** GIVEN RECORDS follows **

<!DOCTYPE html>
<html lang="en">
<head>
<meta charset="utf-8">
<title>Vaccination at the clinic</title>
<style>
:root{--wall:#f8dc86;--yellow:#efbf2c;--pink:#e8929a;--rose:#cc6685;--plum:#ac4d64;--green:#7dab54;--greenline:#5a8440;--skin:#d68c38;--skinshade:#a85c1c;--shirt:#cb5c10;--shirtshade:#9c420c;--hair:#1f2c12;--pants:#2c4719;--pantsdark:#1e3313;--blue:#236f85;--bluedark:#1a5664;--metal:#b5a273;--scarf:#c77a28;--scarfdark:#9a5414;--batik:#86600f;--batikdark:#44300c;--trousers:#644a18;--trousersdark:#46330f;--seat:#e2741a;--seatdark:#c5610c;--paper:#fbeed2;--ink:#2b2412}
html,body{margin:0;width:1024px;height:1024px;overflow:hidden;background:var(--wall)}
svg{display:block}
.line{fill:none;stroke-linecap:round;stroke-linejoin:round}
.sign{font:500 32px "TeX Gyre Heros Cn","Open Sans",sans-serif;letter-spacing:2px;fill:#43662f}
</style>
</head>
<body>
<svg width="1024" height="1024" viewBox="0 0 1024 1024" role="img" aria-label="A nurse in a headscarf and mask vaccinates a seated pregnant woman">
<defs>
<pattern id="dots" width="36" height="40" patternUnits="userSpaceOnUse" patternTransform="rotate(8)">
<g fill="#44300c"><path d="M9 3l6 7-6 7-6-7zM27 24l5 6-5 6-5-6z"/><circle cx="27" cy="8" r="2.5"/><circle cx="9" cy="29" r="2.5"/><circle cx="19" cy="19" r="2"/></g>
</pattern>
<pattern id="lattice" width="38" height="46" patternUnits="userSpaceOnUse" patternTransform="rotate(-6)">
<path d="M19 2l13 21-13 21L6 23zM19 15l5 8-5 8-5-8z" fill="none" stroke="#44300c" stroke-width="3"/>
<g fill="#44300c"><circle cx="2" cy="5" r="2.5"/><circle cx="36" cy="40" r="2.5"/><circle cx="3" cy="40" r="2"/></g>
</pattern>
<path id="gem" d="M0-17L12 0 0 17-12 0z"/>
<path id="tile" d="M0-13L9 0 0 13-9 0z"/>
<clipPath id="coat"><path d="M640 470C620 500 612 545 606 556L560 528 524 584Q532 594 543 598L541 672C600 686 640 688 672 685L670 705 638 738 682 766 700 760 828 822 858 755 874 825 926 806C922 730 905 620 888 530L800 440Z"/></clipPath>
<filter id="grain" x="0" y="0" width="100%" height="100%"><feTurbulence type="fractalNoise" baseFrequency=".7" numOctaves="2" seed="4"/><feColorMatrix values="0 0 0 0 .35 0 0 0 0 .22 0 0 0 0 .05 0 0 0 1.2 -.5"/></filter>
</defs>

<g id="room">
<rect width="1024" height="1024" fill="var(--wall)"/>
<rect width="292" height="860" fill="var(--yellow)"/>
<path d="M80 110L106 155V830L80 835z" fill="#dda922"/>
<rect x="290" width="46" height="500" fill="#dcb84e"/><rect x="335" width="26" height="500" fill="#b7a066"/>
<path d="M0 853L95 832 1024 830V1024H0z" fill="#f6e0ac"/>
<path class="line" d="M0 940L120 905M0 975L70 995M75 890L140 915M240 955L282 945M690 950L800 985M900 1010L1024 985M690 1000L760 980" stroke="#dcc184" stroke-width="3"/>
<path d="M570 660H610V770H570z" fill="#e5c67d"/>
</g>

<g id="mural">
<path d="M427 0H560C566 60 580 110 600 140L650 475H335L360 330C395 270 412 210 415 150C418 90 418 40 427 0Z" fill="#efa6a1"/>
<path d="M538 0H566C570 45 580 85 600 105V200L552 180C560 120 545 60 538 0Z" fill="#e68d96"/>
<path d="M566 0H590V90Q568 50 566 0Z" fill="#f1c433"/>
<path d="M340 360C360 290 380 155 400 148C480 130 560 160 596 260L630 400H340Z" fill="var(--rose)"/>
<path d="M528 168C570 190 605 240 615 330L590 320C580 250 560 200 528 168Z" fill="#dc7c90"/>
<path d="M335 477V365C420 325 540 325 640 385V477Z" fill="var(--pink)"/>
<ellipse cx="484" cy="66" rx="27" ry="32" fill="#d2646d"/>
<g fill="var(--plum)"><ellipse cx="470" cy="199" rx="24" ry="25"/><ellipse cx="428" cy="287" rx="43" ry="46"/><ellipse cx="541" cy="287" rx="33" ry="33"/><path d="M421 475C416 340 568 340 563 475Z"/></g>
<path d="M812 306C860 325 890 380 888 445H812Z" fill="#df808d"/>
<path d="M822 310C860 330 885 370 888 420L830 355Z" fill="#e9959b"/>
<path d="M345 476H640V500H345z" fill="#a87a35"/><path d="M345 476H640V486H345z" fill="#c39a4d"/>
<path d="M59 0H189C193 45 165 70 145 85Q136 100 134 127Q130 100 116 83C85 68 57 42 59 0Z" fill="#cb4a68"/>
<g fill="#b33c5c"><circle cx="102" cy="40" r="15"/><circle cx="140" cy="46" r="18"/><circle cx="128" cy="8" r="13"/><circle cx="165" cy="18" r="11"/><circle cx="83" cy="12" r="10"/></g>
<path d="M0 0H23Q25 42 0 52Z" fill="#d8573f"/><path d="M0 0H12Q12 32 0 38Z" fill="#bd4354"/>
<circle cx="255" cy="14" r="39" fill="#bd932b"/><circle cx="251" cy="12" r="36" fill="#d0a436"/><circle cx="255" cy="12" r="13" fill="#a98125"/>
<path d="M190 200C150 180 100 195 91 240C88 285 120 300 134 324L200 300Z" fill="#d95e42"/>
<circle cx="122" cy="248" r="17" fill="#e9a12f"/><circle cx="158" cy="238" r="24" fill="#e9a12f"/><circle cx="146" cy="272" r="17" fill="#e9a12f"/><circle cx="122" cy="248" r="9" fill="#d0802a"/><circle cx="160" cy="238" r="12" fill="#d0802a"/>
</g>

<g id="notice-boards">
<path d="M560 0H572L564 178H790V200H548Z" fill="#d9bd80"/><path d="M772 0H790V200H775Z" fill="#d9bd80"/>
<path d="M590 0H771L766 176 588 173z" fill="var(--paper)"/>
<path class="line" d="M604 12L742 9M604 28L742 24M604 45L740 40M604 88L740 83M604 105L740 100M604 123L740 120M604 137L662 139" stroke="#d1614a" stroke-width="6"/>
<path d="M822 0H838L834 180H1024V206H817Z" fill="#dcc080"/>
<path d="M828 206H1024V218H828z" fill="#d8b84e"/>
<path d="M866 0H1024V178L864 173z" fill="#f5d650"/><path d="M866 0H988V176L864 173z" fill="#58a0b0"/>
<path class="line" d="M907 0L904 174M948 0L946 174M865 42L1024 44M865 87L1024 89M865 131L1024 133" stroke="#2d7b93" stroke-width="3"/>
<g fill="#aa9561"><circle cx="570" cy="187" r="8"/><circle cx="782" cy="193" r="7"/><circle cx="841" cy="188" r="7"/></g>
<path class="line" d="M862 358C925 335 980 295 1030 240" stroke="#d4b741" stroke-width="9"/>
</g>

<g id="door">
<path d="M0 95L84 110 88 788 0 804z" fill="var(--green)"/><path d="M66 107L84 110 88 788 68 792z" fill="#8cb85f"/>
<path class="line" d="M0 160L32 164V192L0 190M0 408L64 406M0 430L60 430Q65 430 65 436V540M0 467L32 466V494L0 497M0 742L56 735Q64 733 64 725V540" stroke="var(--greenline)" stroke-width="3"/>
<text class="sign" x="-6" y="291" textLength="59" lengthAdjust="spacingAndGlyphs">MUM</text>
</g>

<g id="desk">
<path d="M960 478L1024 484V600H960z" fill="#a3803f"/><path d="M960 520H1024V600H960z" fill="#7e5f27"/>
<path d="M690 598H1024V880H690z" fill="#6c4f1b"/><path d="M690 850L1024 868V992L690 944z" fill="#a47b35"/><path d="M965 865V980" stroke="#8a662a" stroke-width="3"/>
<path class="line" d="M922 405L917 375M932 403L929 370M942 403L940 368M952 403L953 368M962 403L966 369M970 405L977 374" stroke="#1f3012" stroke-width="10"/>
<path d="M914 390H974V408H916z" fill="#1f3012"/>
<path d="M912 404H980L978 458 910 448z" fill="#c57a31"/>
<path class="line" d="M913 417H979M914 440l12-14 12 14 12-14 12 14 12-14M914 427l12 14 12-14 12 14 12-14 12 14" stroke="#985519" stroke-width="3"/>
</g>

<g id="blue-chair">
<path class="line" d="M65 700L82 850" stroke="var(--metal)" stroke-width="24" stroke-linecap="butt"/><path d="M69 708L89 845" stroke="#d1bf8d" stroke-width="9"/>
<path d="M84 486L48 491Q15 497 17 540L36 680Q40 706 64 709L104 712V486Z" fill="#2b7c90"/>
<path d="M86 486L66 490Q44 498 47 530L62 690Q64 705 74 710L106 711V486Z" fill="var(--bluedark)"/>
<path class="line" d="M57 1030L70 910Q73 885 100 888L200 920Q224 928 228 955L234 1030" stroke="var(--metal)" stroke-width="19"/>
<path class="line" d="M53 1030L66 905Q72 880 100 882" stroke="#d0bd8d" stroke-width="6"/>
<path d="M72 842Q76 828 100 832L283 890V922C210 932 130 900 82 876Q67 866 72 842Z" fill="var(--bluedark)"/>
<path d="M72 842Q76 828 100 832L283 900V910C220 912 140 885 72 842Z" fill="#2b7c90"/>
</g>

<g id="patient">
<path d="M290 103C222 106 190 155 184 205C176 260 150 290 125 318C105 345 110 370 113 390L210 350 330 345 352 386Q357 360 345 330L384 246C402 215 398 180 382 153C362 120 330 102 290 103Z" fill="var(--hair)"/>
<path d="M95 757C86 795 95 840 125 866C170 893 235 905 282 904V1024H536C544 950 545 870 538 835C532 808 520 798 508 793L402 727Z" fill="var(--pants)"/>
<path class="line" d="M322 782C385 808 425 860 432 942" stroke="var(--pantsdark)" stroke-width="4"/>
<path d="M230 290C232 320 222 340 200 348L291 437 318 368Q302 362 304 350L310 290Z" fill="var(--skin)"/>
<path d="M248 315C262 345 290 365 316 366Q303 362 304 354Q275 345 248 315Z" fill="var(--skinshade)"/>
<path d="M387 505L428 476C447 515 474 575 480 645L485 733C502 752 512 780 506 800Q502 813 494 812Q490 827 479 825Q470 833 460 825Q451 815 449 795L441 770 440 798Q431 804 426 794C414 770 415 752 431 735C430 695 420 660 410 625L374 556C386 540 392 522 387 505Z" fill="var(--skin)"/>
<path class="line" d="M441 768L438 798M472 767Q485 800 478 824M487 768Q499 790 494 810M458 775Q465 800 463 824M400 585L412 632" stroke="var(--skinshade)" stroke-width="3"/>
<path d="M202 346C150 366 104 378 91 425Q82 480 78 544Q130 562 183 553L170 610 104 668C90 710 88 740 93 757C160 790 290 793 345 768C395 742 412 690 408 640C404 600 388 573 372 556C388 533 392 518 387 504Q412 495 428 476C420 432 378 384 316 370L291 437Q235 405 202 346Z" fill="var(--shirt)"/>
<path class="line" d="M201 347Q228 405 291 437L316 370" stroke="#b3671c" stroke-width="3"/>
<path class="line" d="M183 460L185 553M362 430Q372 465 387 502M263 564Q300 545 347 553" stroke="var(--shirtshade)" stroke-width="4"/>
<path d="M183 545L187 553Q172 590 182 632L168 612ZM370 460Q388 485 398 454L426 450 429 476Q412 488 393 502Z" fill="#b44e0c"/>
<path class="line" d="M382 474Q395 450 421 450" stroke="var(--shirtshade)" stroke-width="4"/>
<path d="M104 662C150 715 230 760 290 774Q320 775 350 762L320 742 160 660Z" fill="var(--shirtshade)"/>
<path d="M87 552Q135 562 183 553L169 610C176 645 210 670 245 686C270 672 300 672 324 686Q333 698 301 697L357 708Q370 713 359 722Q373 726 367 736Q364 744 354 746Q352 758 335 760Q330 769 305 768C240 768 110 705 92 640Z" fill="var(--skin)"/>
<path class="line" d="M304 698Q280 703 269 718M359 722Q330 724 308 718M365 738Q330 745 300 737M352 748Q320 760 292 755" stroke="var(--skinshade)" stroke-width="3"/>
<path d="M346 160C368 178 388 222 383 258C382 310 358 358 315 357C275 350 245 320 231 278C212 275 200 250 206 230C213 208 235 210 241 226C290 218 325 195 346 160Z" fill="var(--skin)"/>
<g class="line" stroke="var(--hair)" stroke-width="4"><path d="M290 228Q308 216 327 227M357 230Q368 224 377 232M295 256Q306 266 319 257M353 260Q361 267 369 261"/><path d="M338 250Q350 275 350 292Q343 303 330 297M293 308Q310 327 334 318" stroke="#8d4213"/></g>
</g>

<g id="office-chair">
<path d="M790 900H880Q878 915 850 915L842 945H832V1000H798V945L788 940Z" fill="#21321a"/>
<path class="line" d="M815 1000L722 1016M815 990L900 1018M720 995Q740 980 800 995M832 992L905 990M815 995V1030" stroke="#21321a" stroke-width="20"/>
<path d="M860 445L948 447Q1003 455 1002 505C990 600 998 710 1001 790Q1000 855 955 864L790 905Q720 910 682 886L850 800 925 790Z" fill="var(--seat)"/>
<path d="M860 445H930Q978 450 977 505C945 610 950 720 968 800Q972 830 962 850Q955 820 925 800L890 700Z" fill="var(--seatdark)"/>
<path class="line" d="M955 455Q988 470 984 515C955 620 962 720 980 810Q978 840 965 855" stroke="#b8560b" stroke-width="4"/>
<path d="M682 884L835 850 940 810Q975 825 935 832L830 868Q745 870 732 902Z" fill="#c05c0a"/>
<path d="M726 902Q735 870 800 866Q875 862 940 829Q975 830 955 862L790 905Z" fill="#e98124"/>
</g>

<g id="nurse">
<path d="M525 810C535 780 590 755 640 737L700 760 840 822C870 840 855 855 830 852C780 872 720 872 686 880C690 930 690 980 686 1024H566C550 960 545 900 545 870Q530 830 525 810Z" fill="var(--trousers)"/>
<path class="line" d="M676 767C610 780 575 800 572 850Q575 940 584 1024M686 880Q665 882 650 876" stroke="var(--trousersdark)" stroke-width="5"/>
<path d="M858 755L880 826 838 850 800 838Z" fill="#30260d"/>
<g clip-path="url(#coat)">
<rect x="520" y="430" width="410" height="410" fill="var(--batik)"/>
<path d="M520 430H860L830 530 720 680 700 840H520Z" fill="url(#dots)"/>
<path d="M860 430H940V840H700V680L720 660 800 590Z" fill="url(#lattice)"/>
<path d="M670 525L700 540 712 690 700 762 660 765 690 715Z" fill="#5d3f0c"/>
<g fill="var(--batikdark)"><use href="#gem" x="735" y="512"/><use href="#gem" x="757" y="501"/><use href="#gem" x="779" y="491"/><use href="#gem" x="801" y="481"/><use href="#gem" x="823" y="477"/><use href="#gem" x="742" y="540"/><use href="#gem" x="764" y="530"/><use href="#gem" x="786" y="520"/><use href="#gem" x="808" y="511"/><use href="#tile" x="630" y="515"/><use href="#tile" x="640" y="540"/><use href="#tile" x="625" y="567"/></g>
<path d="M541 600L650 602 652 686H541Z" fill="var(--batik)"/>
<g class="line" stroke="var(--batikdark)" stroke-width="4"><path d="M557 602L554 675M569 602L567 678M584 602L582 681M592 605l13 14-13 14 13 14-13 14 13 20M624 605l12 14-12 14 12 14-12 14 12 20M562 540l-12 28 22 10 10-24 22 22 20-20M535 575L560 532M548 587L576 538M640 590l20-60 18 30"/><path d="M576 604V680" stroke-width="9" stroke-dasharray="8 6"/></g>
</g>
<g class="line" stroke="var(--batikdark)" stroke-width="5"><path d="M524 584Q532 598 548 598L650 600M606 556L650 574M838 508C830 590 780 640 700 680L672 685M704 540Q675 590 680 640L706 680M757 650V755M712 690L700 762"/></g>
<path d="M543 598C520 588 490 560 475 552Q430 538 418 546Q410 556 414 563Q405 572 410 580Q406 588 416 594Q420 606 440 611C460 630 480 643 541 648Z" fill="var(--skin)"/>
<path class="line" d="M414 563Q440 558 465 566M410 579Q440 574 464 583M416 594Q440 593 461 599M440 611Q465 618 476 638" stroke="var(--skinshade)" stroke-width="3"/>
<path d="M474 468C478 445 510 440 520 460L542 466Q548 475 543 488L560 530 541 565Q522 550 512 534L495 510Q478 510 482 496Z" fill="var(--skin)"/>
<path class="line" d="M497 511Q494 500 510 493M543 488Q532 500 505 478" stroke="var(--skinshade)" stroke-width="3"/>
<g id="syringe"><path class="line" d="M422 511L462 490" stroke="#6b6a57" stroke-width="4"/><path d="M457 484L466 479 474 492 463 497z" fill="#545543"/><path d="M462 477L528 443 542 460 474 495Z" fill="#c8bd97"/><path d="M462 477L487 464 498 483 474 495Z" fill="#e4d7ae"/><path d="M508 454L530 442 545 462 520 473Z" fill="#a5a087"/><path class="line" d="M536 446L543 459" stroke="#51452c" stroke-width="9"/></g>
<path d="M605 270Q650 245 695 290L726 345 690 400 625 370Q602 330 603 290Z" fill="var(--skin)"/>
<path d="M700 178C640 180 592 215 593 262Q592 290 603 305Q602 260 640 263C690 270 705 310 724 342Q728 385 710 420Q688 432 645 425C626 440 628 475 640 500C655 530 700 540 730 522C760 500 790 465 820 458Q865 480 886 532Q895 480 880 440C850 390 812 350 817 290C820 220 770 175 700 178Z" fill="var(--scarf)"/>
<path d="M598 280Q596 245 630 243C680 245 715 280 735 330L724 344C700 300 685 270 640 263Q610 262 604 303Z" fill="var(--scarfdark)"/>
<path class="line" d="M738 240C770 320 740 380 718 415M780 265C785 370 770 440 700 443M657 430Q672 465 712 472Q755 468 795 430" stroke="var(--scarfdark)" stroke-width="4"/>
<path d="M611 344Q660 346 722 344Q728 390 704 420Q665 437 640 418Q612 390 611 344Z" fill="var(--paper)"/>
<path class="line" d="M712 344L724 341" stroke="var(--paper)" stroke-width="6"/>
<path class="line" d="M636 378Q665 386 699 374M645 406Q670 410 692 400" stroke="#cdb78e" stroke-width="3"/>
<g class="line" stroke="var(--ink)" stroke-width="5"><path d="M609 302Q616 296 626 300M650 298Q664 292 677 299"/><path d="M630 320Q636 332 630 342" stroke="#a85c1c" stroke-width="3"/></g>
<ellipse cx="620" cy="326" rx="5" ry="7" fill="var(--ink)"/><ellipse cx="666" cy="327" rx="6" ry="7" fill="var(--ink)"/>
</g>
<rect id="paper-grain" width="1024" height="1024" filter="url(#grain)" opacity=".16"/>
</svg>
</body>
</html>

** End of GIVEN RECORDS **

▶ YOUR GOAL:
Lines that hold "body" are the ones to copy, so pick each out from the data.

▶ THE ANSWER:
html,body{margin:0;width:1024px;height:1024px;overflow:hidden;background:var(--wall)}
<body>
</body>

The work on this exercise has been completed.